[ASSIGNMENT] In the listing below, count every line that contains "noise". Give nothing but the number.

[GIVEN DATA]

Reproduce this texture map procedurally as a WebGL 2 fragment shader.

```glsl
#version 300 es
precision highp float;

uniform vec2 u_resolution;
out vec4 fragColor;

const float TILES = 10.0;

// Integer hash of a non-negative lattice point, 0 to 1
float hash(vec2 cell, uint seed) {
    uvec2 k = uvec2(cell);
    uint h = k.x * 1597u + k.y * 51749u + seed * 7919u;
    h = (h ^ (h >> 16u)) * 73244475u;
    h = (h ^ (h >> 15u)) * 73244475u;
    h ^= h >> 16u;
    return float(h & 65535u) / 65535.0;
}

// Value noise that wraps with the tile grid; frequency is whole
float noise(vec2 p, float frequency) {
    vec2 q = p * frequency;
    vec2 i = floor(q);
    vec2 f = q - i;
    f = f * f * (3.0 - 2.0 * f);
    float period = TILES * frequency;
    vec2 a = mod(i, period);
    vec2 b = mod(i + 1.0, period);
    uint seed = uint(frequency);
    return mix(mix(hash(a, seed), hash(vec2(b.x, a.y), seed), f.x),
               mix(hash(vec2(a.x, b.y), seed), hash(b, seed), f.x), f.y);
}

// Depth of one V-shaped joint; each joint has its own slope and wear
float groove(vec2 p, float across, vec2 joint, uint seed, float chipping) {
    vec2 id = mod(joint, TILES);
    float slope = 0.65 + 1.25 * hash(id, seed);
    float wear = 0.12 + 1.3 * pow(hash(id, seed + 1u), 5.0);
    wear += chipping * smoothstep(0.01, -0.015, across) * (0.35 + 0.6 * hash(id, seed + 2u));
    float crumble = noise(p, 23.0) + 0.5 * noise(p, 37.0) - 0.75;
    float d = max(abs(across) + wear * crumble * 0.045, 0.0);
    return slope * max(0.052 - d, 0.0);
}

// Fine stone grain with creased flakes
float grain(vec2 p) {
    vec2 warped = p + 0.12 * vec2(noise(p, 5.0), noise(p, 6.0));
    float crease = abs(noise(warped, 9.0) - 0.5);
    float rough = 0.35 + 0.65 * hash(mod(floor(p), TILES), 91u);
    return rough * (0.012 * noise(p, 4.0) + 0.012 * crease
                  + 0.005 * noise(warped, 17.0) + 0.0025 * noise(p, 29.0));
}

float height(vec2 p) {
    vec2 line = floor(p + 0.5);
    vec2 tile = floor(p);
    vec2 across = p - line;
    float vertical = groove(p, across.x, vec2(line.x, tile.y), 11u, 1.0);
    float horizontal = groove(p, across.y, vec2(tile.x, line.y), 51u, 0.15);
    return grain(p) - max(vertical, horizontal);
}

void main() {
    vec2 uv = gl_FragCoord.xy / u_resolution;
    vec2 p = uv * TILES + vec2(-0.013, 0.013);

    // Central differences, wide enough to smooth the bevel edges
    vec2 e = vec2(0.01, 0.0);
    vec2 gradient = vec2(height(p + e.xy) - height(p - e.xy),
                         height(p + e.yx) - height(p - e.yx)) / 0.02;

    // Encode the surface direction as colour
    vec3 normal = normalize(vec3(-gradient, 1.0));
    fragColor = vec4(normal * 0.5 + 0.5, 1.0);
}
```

[RESPONSE AREA] 7